Is a Personal Representative Deed the Same As a Warranty Deed?

By Joe Stone
Personal representative deeds, use, probate proceedings
gavel image by Cora Reed from Fotolia.com

A personal representative deed and warranty deed are the same only in that they both convey ownership of land. The types of title assurance that the different deeds provide to the new owner are very different.

Conveyance

A conveyance of land is the legal term used to describe when one person acquires another person's ownership of the land. All conveyances must be evidenced by a written deed to be valid.

Warranties

When a deed is signed, it creates warranties from the old owner---the grantor---to the new owner---the grantee---regarding the condition of title to the property.
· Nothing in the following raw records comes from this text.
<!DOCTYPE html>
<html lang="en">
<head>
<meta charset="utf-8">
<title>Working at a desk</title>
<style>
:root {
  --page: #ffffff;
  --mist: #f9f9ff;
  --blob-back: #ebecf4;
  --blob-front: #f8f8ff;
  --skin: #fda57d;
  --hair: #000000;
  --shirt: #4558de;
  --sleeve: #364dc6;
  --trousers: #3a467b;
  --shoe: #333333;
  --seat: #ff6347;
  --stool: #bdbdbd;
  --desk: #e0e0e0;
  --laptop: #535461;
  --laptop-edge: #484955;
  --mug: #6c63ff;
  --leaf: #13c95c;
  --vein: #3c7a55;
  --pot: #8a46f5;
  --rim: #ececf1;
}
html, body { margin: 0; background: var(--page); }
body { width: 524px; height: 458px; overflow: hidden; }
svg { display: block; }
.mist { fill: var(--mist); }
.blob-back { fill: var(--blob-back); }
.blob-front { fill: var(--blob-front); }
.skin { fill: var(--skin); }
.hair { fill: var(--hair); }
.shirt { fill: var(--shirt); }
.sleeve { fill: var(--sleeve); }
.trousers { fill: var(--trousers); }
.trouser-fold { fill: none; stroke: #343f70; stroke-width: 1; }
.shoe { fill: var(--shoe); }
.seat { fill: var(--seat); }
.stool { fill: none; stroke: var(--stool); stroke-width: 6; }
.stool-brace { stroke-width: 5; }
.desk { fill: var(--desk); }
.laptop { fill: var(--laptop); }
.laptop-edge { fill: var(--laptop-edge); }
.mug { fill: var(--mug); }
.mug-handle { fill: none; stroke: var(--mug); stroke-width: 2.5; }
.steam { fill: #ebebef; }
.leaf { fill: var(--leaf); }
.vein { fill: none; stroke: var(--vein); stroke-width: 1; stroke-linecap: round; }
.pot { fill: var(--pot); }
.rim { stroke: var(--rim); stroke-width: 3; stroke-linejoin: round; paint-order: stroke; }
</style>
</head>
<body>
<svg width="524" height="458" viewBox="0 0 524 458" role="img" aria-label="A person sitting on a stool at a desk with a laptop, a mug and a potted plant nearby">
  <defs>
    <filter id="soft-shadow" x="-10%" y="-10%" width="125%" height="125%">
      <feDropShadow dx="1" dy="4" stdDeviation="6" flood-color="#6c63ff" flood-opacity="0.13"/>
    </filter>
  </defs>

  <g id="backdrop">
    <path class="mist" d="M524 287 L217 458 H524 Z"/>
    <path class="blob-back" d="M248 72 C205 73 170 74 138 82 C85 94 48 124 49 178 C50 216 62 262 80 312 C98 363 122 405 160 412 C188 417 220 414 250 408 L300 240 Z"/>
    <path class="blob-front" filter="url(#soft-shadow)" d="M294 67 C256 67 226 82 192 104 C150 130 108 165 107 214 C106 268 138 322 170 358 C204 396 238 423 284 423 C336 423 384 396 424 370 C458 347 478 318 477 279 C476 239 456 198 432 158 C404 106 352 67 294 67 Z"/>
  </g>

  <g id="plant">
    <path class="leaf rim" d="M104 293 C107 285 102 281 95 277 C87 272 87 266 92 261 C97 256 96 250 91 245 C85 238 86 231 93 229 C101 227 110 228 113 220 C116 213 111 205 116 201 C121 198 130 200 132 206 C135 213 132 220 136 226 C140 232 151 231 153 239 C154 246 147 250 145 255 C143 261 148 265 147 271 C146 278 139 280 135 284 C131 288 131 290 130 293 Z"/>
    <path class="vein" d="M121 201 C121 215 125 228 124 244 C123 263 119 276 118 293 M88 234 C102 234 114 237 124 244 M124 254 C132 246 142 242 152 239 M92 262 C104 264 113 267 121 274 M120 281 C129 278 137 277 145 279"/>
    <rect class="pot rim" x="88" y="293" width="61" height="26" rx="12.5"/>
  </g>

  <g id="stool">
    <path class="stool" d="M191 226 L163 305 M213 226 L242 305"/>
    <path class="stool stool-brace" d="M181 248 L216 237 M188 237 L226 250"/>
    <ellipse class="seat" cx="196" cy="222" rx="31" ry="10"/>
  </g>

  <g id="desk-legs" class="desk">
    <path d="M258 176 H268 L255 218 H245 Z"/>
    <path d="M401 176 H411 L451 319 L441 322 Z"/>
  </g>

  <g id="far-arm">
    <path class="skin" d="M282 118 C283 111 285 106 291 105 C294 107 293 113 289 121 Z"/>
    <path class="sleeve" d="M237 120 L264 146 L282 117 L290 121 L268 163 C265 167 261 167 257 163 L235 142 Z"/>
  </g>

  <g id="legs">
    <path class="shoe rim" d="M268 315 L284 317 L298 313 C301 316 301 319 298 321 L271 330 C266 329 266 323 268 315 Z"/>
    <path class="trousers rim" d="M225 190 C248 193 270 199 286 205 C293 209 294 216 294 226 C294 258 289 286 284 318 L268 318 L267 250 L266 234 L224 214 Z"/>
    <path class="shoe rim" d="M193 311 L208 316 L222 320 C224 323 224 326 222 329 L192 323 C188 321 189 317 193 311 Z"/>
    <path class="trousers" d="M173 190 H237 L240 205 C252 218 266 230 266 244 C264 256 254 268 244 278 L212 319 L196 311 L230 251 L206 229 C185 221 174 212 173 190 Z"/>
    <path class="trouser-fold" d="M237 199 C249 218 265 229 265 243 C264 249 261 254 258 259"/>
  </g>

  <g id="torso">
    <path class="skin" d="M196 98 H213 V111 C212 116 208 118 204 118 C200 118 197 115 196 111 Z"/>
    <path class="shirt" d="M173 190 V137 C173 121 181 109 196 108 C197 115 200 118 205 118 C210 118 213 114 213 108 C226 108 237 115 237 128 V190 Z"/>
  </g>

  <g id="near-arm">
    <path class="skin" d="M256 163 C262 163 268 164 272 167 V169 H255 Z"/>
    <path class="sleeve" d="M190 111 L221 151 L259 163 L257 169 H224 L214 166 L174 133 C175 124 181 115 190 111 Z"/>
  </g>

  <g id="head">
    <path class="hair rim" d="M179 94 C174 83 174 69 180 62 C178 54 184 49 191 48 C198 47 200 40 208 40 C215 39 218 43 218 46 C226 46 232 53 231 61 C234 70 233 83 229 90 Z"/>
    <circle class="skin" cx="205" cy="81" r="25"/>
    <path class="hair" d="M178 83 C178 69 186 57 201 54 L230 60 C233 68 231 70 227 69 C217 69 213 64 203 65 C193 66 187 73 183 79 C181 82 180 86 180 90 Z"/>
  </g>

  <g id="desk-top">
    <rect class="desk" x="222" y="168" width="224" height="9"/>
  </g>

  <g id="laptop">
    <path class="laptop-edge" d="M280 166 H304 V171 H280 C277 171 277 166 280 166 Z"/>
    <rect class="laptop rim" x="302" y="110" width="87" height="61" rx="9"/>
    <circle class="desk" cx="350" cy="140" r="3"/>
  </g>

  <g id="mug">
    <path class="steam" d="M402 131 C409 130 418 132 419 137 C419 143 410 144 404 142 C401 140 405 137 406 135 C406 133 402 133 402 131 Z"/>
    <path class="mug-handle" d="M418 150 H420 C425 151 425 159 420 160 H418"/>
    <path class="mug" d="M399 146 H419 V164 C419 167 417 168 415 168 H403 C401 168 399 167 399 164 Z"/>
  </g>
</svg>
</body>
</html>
The type of warranties made in the deed will depend on the language used in the deed.

Warranty Deed

A warranty deed provides the grantee with the highest assurances from the grantor regarding the condition of title to the property. By using a warranty deed, the grantor assures the grantee that there are no defects in title at all and the grantor is obligated to pay the grantee for any damages the grantee incurs due to a problem with title to the property.

Personal Representative Deed

Personal representative deeds are reserved for use in connection with probate---after the death of a property owner. The personal representative appointed by the probate court will use this special type of deed to convey the property to the heirs of the estate or sell the property to a third party, depending upon the terms of the will.

Special Warranties

The warranties provided with a personal representative deed are very limited. The warranty simply assures the grantee that the personal representative did nothing to cause a defect in the title during probate. Once the estate is closed and the personal representative discharged, the warranty is of no practical effect.

About the Author

Joe Stone is a freelance writer in California who has been writing professionally since 2005. His articles have been published on LIVESTRONG.COM, SFgate.com and Chron.com. He also has experience in background investigations and spent almost two decades in legal practice. Stone received his law degree from Southwestern University School of Law and a Bachelor of Arts in philosophy from California State University, Los Angeles.